It was around this time that I began to consider going back to school, to study art therapy, and I got the notion that I could rehabilitate Lela. I walked over to her house manned with paper and paints, determined to to get her to make some art. No, YOU paint, she instructed me. So I sat and painted. One day Lela asked me to paint a picture on the bare cracked wall above her bed. Paint me a Bird of Paradise, she commanded, I want to lie here and look at a Bird of Paradise. The next morning I brought over the encyclopedia, stood on her chair, and referencing the colorful photograph in the book. painted an enormous Bird of Paradise on the wall in gaudy rainbow hues. Lela laid back on her pillow and smiled her toothless smile. Ah, it's beautiful, she sighed.

Soon after this Lela became ill and was taken away in an ambulance. After several days she returned home from the hospital and visiting nurses started to come to her house daily to give her her medication and to bring meals on wheels. I felt relieved that Lela was finally getting this care. I had found a steady job cleaning rooms at a hotel near the airport, and had gotten clean myself. No more smoking pot. I enrolled for the fall semester at RIJC.

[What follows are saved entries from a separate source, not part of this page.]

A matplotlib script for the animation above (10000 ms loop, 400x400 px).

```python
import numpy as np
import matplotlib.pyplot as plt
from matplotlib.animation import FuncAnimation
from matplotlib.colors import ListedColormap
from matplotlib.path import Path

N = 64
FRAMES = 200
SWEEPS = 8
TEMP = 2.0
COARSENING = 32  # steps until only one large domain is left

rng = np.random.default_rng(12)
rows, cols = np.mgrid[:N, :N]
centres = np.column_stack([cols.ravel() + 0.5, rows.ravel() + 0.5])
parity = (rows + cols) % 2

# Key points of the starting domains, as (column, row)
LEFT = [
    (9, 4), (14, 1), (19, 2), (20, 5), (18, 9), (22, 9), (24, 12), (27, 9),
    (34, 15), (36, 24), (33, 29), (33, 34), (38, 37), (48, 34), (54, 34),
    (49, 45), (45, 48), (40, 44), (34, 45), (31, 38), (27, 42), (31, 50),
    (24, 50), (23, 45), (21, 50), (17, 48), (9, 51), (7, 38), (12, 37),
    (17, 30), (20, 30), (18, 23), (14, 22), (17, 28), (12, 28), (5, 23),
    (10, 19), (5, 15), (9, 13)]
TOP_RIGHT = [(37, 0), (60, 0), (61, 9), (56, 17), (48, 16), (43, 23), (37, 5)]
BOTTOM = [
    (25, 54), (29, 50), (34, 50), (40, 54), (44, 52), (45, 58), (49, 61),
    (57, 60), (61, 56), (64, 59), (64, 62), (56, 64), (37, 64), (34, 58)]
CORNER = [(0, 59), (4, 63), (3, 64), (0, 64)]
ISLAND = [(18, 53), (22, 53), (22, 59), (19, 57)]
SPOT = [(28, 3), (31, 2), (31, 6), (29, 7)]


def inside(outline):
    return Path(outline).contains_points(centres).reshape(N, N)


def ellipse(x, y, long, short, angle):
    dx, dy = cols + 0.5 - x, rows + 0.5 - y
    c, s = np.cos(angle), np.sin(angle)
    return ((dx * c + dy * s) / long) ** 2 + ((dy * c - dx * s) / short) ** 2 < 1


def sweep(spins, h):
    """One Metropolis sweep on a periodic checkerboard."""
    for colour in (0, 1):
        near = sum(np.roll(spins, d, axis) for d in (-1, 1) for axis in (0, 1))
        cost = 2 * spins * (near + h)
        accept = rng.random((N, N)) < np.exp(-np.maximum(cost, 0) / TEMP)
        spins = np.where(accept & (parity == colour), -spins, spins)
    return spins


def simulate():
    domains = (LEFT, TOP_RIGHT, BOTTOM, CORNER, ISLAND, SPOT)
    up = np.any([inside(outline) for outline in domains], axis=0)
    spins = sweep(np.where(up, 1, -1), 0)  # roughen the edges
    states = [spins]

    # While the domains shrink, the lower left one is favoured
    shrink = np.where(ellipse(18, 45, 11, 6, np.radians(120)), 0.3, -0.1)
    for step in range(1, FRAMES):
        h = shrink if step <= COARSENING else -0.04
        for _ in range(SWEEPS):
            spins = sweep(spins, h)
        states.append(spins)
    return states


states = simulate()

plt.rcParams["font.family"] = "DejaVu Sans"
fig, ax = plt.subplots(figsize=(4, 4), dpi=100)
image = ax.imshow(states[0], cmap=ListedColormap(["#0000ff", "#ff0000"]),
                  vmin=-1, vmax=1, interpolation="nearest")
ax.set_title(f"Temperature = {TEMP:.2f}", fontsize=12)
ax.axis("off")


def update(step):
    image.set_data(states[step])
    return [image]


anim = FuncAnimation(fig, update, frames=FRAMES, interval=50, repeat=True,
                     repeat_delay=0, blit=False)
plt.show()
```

Lela died that October, and the house sat empty with a For Sale sign on the front lawn all the following winter. In the spring, a young couple with two small children, a boy and a girl, bought Lela's house and began to renovate the place. I watched from my parents' kitchen window as they carried wheelbarrow loads of plaster down the sidewalk, and nailed up vinyl siding. I wondered what they thought about The Bird of Paradise? Did they smile at it the way Lela had? Or did they hurry to cover it with fresh paint, anxious to erase it along with the smell of cat pee, Noxema and Ivory Soap...


Susan Beauchemin said...

Some things I remember about Lela: She was always looking for her cats--she was afraid of the rain, and would come to the door asking Mom if she thought it would ever stop--she told us she dyed her hair with tea. Burt is a very faint memory, but once while passing,as they both sat there by the side of their house, Burt got up as if to chase us, that did it, I never went that close again!

Barbara tarbox said...

Dear Martha,
A very touching story.It seems most us can recall such a
Person in our younger lives Mine was a man named Sam,
Could have been your rag picker man. Sam roamed the
Streets of our small town, picking up odd bits and pieces.
My Dad pointed out his place to me once when we were
Driving somewhere. See that mountain over there, that's
Sam's place he said.It was a mountain of those bits and pieces. I guess, if you needed a spare part or wanted to
Replace an odd bit, Sam was your man. My DAd used to take him to the local dairy and buy him a banana split his favorite. I recall that Sam had cats and always
Smelled like grease and a kind of campfire smell.
I was too young to take it upon myself to befriend him,
But I was very curious, I'm happy to say that my father
Never uttered an unkind word about him but plenty of other people did.

smelled like grease and burning wood.